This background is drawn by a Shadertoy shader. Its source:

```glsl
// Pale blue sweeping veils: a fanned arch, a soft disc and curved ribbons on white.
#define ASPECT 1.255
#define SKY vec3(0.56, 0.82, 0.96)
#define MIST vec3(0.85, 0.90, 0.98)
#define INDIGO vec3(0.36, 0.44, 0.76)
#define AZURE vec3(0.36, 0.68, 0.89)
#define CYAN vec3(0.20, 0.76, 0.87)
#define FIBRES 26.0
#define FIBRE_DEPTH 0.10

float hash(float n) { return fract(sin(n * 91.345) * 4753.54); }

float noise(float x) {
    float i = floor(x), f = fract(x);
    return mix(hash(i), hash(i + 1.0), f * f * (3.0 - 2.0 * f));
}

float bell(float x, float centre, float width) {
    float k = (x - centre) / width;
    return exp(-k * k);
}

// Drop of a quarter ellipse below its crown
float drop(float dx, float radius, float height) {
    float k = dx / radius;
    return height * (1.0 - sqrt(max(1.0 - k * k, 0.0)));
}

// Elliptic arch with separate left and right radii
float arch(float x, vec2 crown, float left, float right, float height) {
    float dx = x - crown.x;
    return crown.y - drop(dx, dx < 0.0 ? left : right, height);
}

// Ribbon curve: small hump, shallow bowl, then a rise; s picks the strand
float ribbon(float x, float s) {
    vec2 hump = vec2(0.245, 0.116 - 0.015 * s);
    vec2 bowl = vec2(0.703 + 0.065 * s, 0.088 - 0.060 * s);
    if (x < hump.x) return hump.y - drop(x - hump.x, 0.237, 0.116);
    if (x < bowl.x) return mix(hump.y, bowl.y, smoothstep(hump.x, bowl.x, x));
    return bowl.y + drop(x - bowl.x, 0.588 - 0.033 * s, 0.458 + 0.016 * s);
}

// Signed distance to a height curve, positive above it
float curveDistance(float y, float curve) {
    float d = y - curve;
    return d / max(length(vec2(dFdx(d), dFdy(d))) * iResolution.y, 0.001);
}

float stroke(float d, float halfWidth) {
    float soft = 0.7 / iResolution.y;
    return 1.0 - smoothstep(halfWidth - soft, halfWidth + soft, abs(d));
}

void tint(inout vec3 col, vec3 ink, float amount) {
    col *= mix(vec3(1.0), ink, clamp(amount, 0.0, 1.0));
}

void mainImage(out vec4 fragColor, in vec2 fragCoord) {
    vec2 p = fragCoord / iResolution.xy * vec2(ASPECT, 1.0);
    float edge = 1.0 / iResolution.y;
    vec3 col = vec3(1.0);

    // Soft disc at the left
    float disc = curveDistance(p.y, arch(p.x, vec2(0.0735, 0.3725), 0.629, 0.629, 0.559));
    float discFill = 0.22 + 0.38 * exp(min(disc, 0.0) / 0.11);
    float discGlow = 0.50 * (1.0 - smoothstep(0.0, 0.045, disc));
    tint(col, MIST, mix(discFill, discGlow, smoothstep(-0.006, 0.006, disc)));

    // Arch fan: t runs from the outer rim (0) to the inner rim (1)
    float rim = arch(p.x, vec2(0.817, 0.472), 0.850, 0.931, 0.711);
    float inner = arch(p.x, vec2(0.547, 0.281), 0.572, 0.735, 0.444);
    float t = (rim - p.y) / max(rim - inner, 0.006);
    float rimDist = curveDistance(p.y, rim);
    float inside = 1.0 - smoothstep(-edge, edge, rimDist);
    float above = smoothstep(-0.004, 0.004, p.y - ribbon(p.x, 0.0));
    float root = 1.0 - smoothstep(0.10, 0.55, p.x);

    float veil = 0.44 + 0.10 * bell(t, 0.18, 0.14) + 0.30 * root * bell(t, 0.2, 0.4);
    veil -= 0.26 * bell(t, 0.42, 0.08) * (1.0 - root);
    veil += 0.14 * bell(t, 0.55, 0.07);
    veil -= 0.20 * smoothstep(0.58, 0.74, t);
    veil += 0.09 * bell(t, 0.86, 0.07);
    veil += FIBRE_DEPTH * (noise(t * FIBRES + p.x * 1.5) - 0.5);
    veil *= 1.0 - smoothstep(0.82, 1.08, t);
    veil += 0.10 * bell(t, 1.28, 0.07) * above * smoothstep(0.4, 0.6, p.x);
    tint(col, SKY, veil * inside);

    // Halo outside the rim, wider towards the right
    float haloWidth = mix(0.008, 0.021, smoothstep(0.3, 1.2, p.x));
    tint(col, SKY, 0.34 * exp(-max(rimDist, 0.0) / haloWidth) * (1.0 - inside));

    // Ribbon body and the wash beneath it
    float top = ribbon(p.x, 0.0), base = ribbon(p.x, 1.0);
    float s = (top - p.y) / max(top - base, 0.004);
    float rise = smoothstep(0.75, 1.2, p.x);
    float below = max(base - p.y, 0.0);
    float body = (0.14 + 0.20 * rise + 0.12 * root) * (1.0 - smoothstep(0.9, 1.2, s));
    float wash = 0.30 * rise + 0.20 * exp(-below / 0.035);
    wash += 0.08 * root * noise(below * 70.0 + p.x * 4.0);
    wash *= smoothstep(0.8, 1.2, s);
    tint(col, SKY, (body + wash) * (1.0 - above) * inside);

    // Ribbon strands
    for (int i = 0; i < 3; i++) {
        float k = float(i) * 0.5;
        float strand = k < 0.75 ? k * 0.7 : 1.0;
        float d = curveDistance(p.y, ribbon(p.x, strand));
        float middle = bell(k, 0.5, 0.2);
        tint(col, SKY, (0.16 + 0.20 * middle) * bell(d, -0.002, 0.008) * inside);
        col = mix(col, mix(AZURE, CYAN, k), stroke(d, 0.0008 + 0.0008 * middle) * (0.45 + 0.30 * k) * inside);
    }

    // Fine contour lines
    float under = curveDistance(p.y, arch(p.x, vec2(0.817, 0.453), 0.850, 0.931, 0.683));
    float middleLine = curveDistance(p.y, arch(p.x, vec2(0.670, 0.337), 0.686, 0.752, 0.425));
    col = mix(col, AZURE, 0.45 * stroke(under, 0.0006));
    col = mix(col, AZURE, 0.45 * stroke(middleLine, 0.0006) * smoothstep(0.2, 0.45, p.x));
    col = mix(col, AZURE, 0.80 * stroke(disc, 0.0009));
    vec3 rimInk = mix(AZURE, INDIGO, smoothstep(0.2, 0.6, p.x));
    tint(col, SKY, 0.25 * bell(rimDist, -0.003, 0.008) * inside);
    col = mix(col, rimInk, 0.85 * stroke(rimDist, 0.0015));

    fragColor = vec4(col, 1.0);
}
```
━━━━
**ASSIGNMENT**
Find each line in the records above that contains "height", and copy it.

**RESULT FOR THIS EXERCISE**
float drop(float dx, float radius, float height) {
    return height * (1.0 - sqrt(max(1.0 - k * k, 0.0)));
float arch(float x, vec2 crown, float left, float right, float height) {
    return crown.y - drop(dx, dx < 0.0 ? left : right, height);
// Signed distance to a height curve, positive above it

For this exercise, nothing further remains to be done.